Walking around the Moss, there were signs that spring is moving on; the blue bells have nearly finished and the hawthorn is out in blossom, showing that summer can’t be far away.

Mr Angry disturbs bird survey

This morning was perfect for my first Breeding Bird Survey of the spring for Cheshire Wildlife Trust (CWT).  With a milky sun peeping through the cloud, a light breeze and (relatively) warm air, I set out to count the birds at the Trust’s Bagmere reserve.

After two years of doing both Winter Bird Surveys and Breeding Bird Surveys for CWT, there’s a bit of a change this spring.
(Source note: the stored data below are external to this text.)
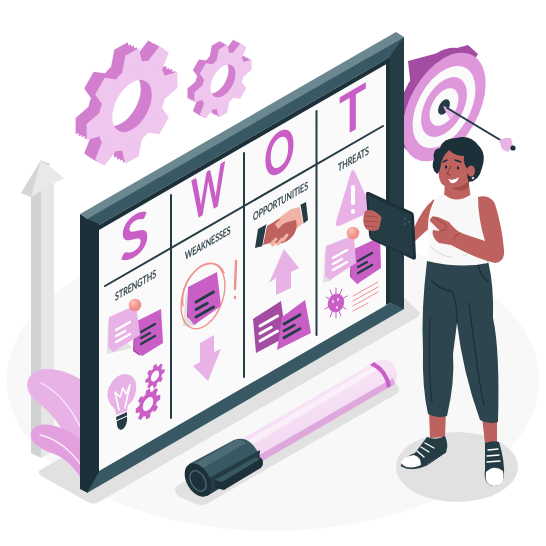
<!DOCTYPE html>
<html lang="en">
<head>
<meta charset="utf-8">
<title>SWOT analysis</title>
<style>
:root{--ink:#263c45;--frame:#385863;--frame-dark:#1c3039;--slate:#2c454e;--magenta:#c95ec6;--plum:#a44ca1;--pink:#e9b2e6;--pale:#f2d3f0;--coral:#f28f8f;--skin:#bd625e;--skin-dark:#a24e4c;--paper:#fafafa;--shade:#e1e1e1}
html,body{margin:0;background:#fff}
body{width:546px;height:546px;overflow:hidden}
svg{display:block}
.letter{font:700 57px Lato,sans-serif;fill:var(--magenta)}
.label{font:500 11px Lato,"Open Sans",sans-serif;fill:var(--ink);stroke:var(--ink);stroke-width:.2}
.line{fill:none;stroke-linecap:round;stroke-linejoin:round}
.ink{fill:var(--ink)}.frame{fill:var(--frame)}.dark{fill:var(--frame-dark)}.slate{fill:var(--slate)}
.magenta{fill:var(--magenta)}.plum{fill:var(--plum)}.pink{fill:var(--pink)}.pale{fill:var(--pale)}
.skin{fill:var(--skin)}.skin-dark{fill:var(--skin-dark)}.paper{fill:var(--paper)}.shade{fill:var(--shade)}
</style>
</head>
<body>
<svg width="546" height="546" viewBox="0 0 546 546" role="img" aria-label="A woman with a tablet beside a SWOT board">
<defs>
  <polygon id="tooth" points="-12,-38 -8,-54 8,-54 12,-38"/>
  <g id="gear">
    <circle r="32" fill="none" stroke="currentColor" stroke-width="17"/>
    <g fill="currentColor">
      <use href="#tooth"/><use href="#tooth" transform="rotate(45)"/><use href="#tooth" transform="rotate(90)"/><use href="#tooth" transform="rotate(135)"/>
      <use href="#tooth" transform="rotate(180)"/><use href="#tooth" transform="rotate(225)"/><use href="#tooth" transform="rotate(270)"/><use href="#tooth" transform="rotate(315)"/>
    </g>
  </g>
  <g id="iso-gear"><use href="#gear" transform="matrix(.84 -.48 0 1 0 0)"/></g>
  <g id="thick-gear">
    <g color="#d17fce"><use href="#iso-gear" x="-11" y="-6"/><use href="#iso-gear" x="-8" y="-4"/><use href="#iso-gear" x="-5" y="-3"/><use href="#iso-gear" x="-2" y="-1"/></g>
    <use href="#iso-gear" color="#efc6ed"/>
  </g>
  <g id="note-lines" class="line" stroke-width="2.4"><path d="M0 0L14 -8M0 6L9 1M0 12L14 4"/></g>
  <linearGradient id="barrel" x1="0" y1="0" x2="1" y2="1.6"><stop offset=".3" stop-color="#f7e3f6"/><stop offset="1" stop-color="#e4b1e1"/></linearGradient>
  <radialGradient id="pin" cx=".35" cy=".3"><stop stop-color="#ffc1b6"/><stop offset="1" stop-color="#ef9189"/></radialGradient>
</defs>

<g id="ground">
  <ellipse cx="273" cy="380" rx="266" ry="151" fill="#f8f8f8"/>
  <path class="shade" d="M40 470L80 447L404 297L419 312Q420 316 416 318L99 502Q94 505 88 502L41 476Q37 473 40 470Z"/>
  <ellipse class="shade" cx="457" cy="467" rx="61" ry="35"/>
</g>

<g id="growth-arrow">
  <path fill="#d2d2d2" d="M31 193L41 188V458L31 453Z"/>
  <path fill="#e6e6e6" d="M41 189L54 182V451L41 458Z"/>
  <path fill="#d5d5d5" d="M41 160L21 193L31 197L50 164Z"/>
  <path fill="#e9e9e9" d="M41 160L64 178L31 197Z"/>
</g>

<g id="leaves">
  <path class="pink" d="M82 380Q62 368 45 369Q28 371 27 385Q27 395 41 405Q64 423 78 466L82 470Z"/>
  <path fill="#e2a0df" d="M82 440Q54 420 37 426Q26 432 34 443Q40 449 54 454Q69 459 82 480Z"/>
  <path class="line" stroke="#fbeafa" stroke-width="1.3" d="M41 383Q64 394 82 430M40 435Q63 440 82 466"/>
</g>

<g id="gears">
  <use href="#thick-gear" transform="translate(132 106)"/>
  <use href="#thick-gear" transform="translate(223 81) scale(.63)"/>
</g>

<g id="target">
  <g transform="matrix(.84 -.48 0 1 437 101)" class="plum"><circle r="48"/></g>
  <path class="plum" d="M408 61L468 45L478 54L418 150Z"/>
  <g transform="matrix(.85 -.48 0 1 444 107)">
    <circle r="49" fill="#df97dc"/><circle r="37" class="paper"/><circle r="27" fill="#df97dc"/><circle r="17" class="paper"/><circle r="7" class="ink"/>
  </g>
  <path fill="#efb8ec" d="M443 106L457 111L450 120Z"/>
  <path class="line" stroke="#263c45" stroke-width="2" d="M447 108L512 147"/>
  <path class="pink" d="M499 140L505 138L511 138L513 146L508 152L502 149Z"/>
  <circle class="dark" cx="513" cy="148" r="2.6"/>
</g>

<g id="board">
  <path class="dark" d="M80 214L88 218V493L80 489Z"/>
  <path fill="#6b8790" d="M80 214L396 32L404 37L88 220Z"/>
  <path class="frame" d="M87 219L404 37V309L87 493Z"/>
  <path class="dark" d="M87 219L99 224V472L87 493Z"/>
  <path class="ink" d="M390 56L404 37V309L390 302Z"/>
  <path class="paper" d="M99 225L390 57V303L99 471Z"/>
  <path class="dark" d="M99 225L390 57V62L99 230ZM386 59L390 57V303L386 305Z"/>
  <path class="line" stroke="#263c45" stroke-width="2" d="M105 286L383 126M171 195V418M244 153V377M316.5 111V335"/>
</g>

<g id="headings">
  <text class="letter" transform="matrix(.86 -.5 0 1 120 265)" textLength="34" lengthAdjust="spacingAndGlyphs">S</text>
  <text class="letter" transform="matrix(.86 -.5 0 1 191 222)" textLength="40" lengthAdjust="spacingAndGlyphs">W</text>
  <text class="letter" transform="matrix(.86 -.5 0 1 264 182)" textLength="36" lengthAdjust="spacingAndGlyphs">O</text>
  <text class="letter" transform="matrix(.86 -.5 0 1 339 139)" textLength="32" lengthAdjust="spacingAndGlyphs">T</text>
  <text class="label" transform="matrix(.86 -.5 0 1 115 301)" textLength="48" lengthAdjust="spacingAndGlyphs">STRENGTHS</text>
  <text class="label" transform="matrix(.86 -.5 0 1 185 260)" textLength="53" lengthAdjust="spacingAndGlyphs">WEAKNESSES</text>
  <text class="label" transform="matrix(.86 -.5 0 1 253 221)" textLength="64" lengthAdjust="spacingAndGlyphs">OPPORTUNITIES</text>
  <text class="label" transform="matrix(.86 -.5 0 1 338 172)" textLength="36" lengthAdjust="spacingAndGlyphs">THREATS</text>
</g>

<g id="strengths">
  <path class="shade" d="M108 320L132 348L107 354Z"/>
  <path class="plum" d="M134 325L140 356L133 351Z"/>
  <path class="magenta" d="M135 322L161 309L163 343L142 356L134 350Z"/>
  <use href="#note-lines" x="141" y="332" stroke="#263c45"/>
  <path class="pink" d="M109 317L136 305L140 335L113 352L108 347Z"/>
  <use href="#note-lines" x="116" y="330" stroke="#fff"/>
  <circle cx="135" cy="305" r="6.3" fill="url(#pin)"/>
  <path class="pink" d="M116 415Q116 409 111 405Q105 397 109 387Q115 374 126 374Q138 376 136 391Q134 401 128 405L127 411Z"/>
  <path class="line" stroke="#fff" stroke-width="1.5" d="M119 410L115 392L120 397L123 388L126 394L130 385L125 408"/>
  <path class="ink" d="M116 417L127 412V421Q126 428 121 430Q117 429 117 424Z"/>
  <path class="line" stroke="#fff" stroke-width="1" d="M116 421L127 416"/>
  <use href="#iso-gear" transform="translate(155 376) scale(.21)" color="#c95ec6"/>
  <use href="#iso-gear" transform="translate(148 404) scale(.27)" color="#c95ec6"/>
</g>

<g id="weaknesses">
  <path class="shade" d="M186 290L194 326L183 326Z"/>
  <path class="plum" d="M188 287L197 324L187 317Z"/>
  <path class="magenta" d="M188 287L217 272L221 306L194 325L188 317Z"/>
  <use href="#note-lines" transform="translate(196 302) scale(1.25)" stroke="#263c45"/>
  <g class="line" stroke="#f28f8f" stroke-width="1.4">
    <ellipse cx="203" cy="296" rx="20" ry="34" transform="rotate(19 203 296)"/>
    <path d="M183 306Q180 282 200 267Q218 258 224 273"/>
    <path stroke-width="2.4" d="M236 261L235 289M235 297V298"/>
  </g>
  <path class="pink" d="M200 343L214 335V352L221 349L208 381L193 366L200 362Z"/>
</g>

<g id="opportunities">
  <path class="ink" d="M258 229L267 224L263 246L255 248ZM300 205L306 202L308 220L303 224Z"/>
  <path class="line" stroke="#fff" stroke-width="1.5" d="M267 225L263 246M300 206L303 224"/>
  <path fill="#f1b3a5" d="M275 221L291 209L300 207L303 223L295 230L283 240L272 247L269 241Z"/>
  <path class="skin" d="M267 226L279 219L287 222L296 220Q299 231 290 239Q281 246 274 242L263 245Z"/>
  <path fill="#f1b3a5" d="M275 224L290 211L294 219L283 224L278 229Z"/>
  <path class="line" stroke="#f1b3a5" stroke-width="3" d="M272 243L276 239M278 244L282 239M283 240L287 235"/>
  <path class="pink" d="M284 249L299 268L291 272V288L276 295V278L269 283Z"/>
  <path class="plum" d="M253 319L281 301L286 337L256 353Z"/>
  <use href="#note-lines" transform="translate(260 326) scale(1.25)" stroke="#fff"/>
  <path class="magenta" d="M282 317L305 300L311 333L277 350Z"/>
  <use href="#note-lines" transform="translate(284 324) scale(1.15)" stroke="#263c45"/>
</g>

<g id="threats">
  <path class="pink" d="M351 172Q353 168 355 172L371 207Q371 211 368 213L339 226Q335 227 336 222Z"/>
  <path class="line" stroke="#fff" stroke-width="4" d="M353 187V203M353 211V212"/>
  <path class="plum" d="M351 250L359 284L350 277Z"/>
  <path class="magenta" d="M352 250L380 237L381 268L357 284L351 278Z"/>
  <use href="#note-lines" x="358" y="261" stroke="#263c45"/>
  <path class="shade" d="M325 248L332 280L323 283Z"/>
  <path class="pink" d="M326 246L354 235L356 263L330 280L325 276Z"/>
  <use href="#note-lines" x="333" y="258" stroke="#fff"/>
  <circle cx="353" cy="233" r="6.3" fill="url(#pin)"/>
  <g class="line" stroke="#c95ec6">
    <path stroke-width="1" d="M336 288V318M325 309L347 296M326 297L346 309M330 290L341 316M342 289L330 317"/>
    <ellipse class="magenta" cx="336" cy="303" rx="7.5" ry="9" transform="rotate(20 336 303)"/>
    <path stroke="#f2d3f0" stroke-width="2" d="M333 301V302M338 299V300M337 307V308"/>
  </g>
  <path class="line" stroke="#f28f8f" stroke-width="1" d="M353 296L378 282M353 301L378 287M353 306L378 292M353 311L368 303"/>
</g>

<g id="marker">
  <path class="shade" d="M177 486L245 446L390 380Q402 385 398 393L210 502Q204 507 196 504L180 497Q172 492 177 486Z"/>
  <path fill="url(#barrel)" d="M240 440L375 362Q384 356 392 363Q400 373 395 384L259 463Z"/>
  <path fill="#fff" opacity=".5" d="M243 443L378 364L382 367L248 447Z"/>
  <path fill="#dfa8dc" d="M256 457L393 378L395 384L259 463Z"/>
  <path class="magenta" d="M370 365L374 362Q388 370 391 386L387 388Q385 372 370 365Z"/>
  <path class="frame" d="M189 464L234 440Q244 436 252 444Q262 455 259 464L207 496Z"/>
  <path fill="#4d6c76" d="M194 464L236 440Q241 439 246 443L203 468Z"/>
  <path class="ink" d="M209 478L260 450L259 464L207 496Z"/>
  <ellipse class="dark" cx="198" cy="480" rx="11.5" ry="18" transform="rotate(-29 198 480)"/>
  <ellipse class="line" cx="198" cy="481" rx="7" ry="11" transform="rotate(-29 198 481)" stroke="#47636d" stroke-width="1.5"/>
  <path class="dark" d="M215 481L258 457Q263 457 263 463Q263 467 259 469L224 490L215 488Z"/>
  <path class="frame" d="M215 480L256 457L260 459L222 482Z"/>
</g>

<g id="woman">
  <g id="legs">
    <path class="skin" d="M429 411H446L445 437L430 438ZM482 417H497V443L485 444Z"/>
    <path class="slate" d="M427 261Q421 310 423 350Q422 387 428 414Q437 419 447 416Q455 382 453 354L457 323Q463 373 480 420Q489 425 498 422Q500 350 493 318Q494 285 488 261Z"/>
    <path class="line" stroke="#1c3039" stroke-width="1.3" d="M457 322Q457 301 452 291Q440 290 432 281M469 303Q479 385 484 405M478 265Q480 275 488 282M430 318Q428 374 432 402"/>
  </g>
  <g id="shoes">
    <path class="ink" d="M427 437Q436 441 445 436Q449 445 446 452L426 465Q412 472 401 465Q403 457 415 453Z"/>
    <path fill="#fff" d="M401 463Q403 456 414 455Q421 457 421 465Q408 471 401 463Z"/>
    <path class="line" stroke="#fff" stroke-width="1.4" d="M417 451L424 457M421 447L429 452M425 443L434 448"/>
    <path class="line" stroke="#1c3039" stroke-width="1" d="M401 466Q411 472 427 465L446 452"/>
    <path class="ink" d="M485 443Q492 440 499 442Q505 461 504 477Q501 487 492 486Q483 483 485 470Z"/>
    <path fill="#fff" d="M486 472Q494 464 503 471Q506 485 494 486Q484 485 486 472Z"/>
    <path class="line" stroke="#fff" stroke-width="1.4" d="M487 462L500 461M487 456L499 455M488 450L498 449"/>
  </g>
  <g id="far-arm">
    <path class="skin" d="M434 199Q422 209 414 228L414 242Q426 231 434 224Z"/>
  </g>
  <g id="top">
    <path class="skin" d="M445 181L468 178L471 199Q457 207 444 197Z"/>
    <path fill="#f8f8f8" d="M437 196Q440 194 445 195Q456 204 470 195L481 197Q489 216 486 234Q485 250 488 263Q460 269 427 261Q430 246 428 230Q427 211 437 196Z"/>
    <path class="line" stroke="#d9d9d9" stroke-width="1" d="M430 246Q440 256 451 257M479 244Q473 254 463 256"/>
  </g>
  <g id="near-arm">
    <path class="skin" d="M478 197Q490 194 495 204Q502 226 504 250Q505 262 495 263Q477 259 451 245L439 243Q431 237 433 230L440 231L430 221Q430 215 438 217L449 222Q454 229 461 233L485 241Q478 218 478 197Z"/>
    <path class="line" stroke="#a24e4c" stroke-width="1.2" d="M433 217L443 223Q448 226 445 230L440 231M461 233Q456 234 454 239"/>
  </g>
  <g id="head">
    <path class="skin" d="M440 156Q436 173 441 183Q447 190 460 187Q471 182 475 174L470 148L446 149Z"/>
    <path class="skin-dark" d="M452 188Q463 187 469 181L469 187Q461 194 452 188Z"/>
    <path class="dark" d="M437 174Q430 168 434 159Q432 149 440 148Q443 138 456 138Q470 134 478 145Q487 153 482 168Q479 181 469 182Q466 177 468 169Q463 165 464 156Q455 156 449 150Q442 157 441 164Q440 172 437 174Z"/>
    <ellipse class="skin" cx="471" cy="171" rx="4" ry="5.5"/>
    <path class="line" stroke="#1c3039" stroke-width="1.4" d="M443 162L447 160M455 160L461 162"/>
    <ellipse class="dark" cx="446" cy="167" rx="1.2" ry="1.8"/><ellipse class="dark" cx="458" cy="168" rx="1.2" ry="1.8"/>
    <path class="line" stroke="#843d3d" stroke-width="1" d="M451 166L447 174L450 175"/>
    <path fill="#fff" d="M448 179Q454 181 459 177Q457 184 451 183Z"/>
    <circle cx="473" cy="178" r="1.3" fill="#e9b2e6"/>
  </g>
  <g id="tablet">
    <path class="dark" d="M366 194Q366 191 369 192L412 212Q414 213 414 216L416 257Q416 261 412 259L372 240Q369 238 369 235Z"/>
    <path class="ink" d="M368 195L411 215L413 257L371 238Z"/>
    <circle class="frame" cx="405" cy="219" r="1.2"/><circle class="frame" cx="405" cy="224" r="1.2"/><circle class="frame" cx="409" cy="222" r="1.2"/>
    <path class="skin" d="M365 211Q372 208 377 213Q383 217 381 220L379 229Q373 233 366 229Q361 222 365 211Z"/>
    <path class="line" stroke="#a24e4c" stroke-width="1" d="M365 216L378 217M364 221L378 222M365 226L377 227"/>
  </g>
</g>
</svg>
</body>
</html>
The Trust has been developing an amended methodology, so things are a little delayed this year.  Instead of having one transect at Bagmere (and the Blakenhall Moss site that I also survey), it is divided into compartments of different habitats.  Bagmere is divided into several grassland, woodland and fenland compartments, in which the birds are recorded separately to show what birdlife the different habitats support.  This morning was my first outing with the new methodology and it worked well and clearly showed some differences between the various areas.

As I’ve written before, a bird survey on a spring morning is an idyllic way to spend a bit of time, wandering through the fields and woodlands, listening to the birds singing in their breeding prime.  Today was as good a morning as there has been when I’ve done a survey and Bagmere was lovely with the flowers starting to show and the leaves beginning to unfurl on the trees.
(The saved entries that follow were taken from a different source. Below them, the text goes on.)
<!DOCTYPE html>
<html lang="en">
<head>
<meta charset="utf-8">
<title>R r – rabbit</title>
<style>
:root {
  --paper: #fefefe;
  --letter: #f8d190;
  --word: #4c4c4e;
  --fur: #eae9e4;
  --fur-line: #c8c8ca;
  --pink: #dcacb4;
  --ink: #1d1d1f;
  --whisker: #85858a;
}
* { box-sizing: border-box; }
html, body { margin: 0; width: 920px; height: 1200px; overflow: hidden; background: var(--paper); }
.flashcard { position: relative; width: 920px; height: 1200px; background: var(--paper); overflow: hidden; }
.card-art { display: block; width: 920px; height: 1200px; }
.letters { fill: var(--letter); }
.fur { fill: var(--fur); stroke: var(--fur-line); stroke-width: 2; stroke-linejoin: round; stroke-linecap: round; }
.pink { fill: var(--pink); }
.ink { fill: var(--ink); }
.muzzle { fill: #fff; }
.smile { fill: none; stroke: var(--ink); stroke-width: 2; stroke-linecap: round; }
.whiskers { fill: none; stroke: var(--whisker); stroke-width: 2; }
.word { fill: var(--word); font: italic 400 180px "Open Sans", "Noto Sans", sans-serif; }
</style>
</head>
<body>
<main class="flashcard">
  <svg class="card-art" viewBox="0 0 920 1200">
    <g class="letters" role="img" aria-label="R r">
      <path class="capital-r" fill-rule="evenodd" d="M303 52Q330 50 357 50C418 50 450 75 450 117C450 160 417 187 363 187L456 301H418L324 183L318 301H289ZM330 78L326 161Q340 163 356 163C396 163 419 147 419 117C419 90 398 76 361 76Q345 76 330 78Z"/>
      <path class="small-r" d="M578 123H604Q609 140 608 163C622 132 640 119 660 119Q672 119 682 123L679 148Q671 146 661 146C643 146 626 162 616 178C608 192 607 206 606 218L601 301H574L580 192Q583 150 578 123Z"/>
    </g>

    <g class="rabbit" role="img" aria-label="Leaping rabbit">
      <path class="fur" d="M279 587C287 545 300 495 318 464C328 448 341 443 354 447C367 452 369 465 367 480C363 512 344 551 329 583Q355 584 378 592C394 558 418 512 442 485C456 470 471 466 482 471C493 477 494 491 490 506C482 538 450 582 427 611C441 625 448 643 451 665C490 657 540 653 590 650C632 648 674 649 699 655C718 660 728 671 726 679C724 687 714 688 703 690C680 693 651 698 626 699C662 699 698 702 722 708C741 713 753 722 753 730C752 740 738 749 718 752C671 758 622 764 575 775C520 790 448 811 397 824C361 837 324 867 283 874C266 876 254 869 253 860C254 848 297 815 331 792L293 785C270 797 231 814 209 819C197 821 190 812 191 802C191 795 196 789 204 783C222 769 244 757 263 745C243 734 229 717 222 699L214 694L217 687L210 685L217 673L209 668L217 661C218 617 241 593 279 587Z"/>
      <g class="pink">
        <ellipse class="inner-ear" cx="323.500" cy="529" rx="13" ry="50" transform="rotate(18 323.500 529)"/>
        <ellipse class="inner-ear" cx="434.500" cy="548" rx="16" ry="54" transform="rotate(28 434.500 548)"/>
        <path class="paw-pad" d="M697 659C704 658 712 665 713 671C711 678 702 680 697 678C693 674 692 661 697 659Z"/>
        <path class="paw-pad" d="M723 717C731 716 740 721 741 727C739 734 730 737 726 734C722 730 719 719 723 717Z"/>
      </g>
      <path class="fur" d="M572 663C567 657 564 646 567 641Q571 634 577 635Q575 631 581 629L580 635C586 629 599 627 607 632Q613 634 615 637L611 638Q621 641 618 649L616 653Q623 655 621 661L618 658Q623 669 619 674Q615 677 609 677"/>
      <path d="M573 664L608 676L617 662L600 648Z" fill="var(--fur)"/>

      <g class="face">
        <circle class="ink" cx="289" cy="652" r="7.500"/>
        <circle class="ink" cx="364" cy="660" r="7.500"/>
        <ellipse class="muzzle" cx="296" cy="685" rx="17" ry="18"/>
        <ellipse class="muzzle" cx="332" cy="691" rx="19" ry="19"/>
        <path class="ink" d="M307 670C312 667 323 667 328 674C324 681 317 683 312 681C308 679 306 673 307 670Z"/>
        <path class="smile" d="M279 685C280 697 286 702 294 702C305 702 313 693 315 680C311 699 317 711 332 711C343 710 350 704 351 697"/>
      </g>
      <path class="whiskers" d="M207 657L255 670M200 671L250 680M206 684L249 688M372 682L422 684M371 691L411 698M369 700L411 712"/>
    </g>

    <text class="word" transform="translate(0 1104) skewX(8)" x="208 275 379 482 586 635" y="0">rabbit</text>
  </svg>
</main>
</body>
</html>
All was peaceful…apart from this whitethroat who called out in alarm as I passed on the way out and the way back.  He seemed to see me as a great threat and flew from bush to bush berating and scolding me until I was outside of his territory.

Common Whitethroat


An uplifting break in the weather

It seems a long time since I was out in the sunshine, so this morning when I woke to a blue sky, I went to Bagmere to do the final Winter Bird Survey for site this season.  After all the miserable weather and the dark mornings and evenings, a bit of sun can really lift the spirits.

Whilst the sun was shining, the wind was close to being too strong to allow me to do the survey.  However, when I got down into the shallow bowl in which Bagmere sits, it was sheltered from the worst of the wind and I could more than easily hear all the birds in the surrounding area.


There wasn’t a great deal of bird activity and I didn’t get a particularly great list of species.  Unfortunately, willow tits were again missing from my records; after seeing them at Bagmere last time out there, I hoped I’d get them again.  Some nest boxes were put up for them last year and hopefully these will encourage them to breed.  The breeding bird surveys at Bagmere and Blakenhall Moss (both Cheshire Wildlife Trust reserves) start again next month, so I’ll soon see!


Not long after returning home, the clouds came across and it started to pour with rain and hail – usual service had resumed!